** Brief **
Go through the entries below and collect each line with the string "content" in it.

Excerpts from a dataset
______
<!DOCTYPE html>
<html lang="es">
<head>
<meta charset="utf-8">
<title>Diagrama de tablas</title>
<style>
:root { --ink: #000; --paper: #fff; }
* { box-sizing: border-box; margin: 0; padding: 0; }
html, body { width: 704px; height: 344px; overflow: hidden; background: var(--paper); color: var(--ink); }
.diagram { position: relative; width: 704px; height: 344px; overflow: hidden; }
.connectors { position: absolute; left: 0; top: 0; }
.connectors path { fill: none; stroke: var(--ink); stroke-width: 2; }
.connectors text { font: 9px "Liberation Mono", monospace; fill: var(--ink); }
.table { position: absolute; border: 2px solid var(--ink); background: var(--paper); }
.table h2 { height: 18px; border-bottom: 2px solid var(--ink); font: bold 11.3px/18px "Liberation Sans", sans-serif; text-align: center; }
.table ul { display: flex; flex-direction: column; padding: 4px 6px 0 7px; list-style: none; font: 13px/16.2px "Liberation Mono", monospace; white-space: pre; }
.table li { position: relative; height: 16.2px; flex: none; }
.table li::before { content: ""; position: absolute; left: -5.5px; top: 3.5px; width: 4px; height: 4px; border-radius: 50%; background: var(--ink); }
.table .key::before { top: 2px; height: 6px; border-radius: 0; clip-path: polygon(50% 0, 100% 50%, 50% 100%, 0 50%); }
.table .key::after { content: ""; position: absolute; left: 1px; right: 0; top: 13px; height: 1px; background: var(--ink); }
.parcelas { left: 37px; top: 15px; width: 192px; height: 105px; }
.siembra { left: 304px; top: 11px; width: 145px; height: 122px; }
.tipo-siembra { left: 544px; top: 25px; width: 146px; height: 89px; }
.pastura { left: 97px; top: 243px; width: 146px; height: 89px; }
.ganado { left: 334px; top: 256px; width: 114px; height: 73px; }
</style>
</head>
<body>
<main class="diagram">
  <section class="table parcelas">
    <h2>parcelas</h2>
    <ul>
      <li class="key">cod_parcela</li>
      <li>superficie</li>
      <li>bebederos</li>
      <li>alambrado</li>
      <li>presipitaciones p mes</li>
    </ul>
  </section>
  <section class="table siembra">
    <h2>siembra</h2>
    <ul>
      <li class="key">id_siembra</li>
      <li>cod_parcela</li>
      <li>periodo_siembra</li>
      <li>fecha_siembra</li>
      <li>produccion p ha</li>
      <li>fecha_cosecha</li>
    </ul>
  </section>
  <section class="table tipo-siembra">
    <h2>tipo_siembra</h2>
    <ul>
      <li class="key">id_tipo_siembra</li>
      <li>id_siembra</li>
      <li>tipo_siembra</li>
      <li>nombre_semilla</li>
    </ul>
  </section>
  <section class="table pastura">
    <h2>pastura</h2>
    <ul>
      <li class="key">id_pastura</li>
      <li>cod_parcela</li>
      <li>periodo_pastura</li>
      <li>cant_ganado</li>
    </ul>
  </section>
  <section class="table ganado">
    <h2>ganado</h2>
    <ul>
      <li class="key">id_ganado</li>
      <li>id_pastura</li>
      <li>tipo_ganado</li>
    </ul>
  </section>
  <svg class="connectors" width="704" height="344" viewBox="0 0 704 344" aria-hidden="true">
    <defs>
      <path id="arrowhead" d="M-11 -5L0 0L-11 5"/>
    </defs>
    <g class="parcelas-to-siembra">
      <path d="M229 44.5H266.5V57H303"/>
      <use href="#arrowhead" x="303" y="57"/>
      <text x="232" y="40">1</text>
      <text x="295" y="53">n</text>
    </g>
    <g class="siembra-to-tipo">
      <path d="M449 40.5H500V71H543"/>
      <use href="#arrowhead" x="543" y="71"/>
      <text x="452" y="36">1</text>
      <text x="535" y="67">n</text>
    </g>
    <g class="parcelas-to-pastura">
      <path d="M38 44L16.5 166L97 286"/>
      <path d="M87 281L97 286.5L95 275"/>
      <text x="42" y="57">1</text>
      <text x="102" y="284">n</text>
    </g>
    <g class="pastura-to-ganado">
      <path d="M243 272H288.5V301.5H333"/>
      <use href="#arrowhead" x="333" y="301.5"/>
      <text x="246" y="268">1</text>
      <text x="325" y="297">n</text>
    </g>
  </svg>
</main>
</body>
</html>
______
** Result of this task **
.table li::before { content: ""; position: absolute; left: -5.5px; top: 3.5px; width: 4px; height: 4px; border-radius: 50%; background: var(--ink); }
.table .key::after { content: ""; position: absolute; left: 1px; right: 0; top: 13px; height: 1px; background: var(--ink); }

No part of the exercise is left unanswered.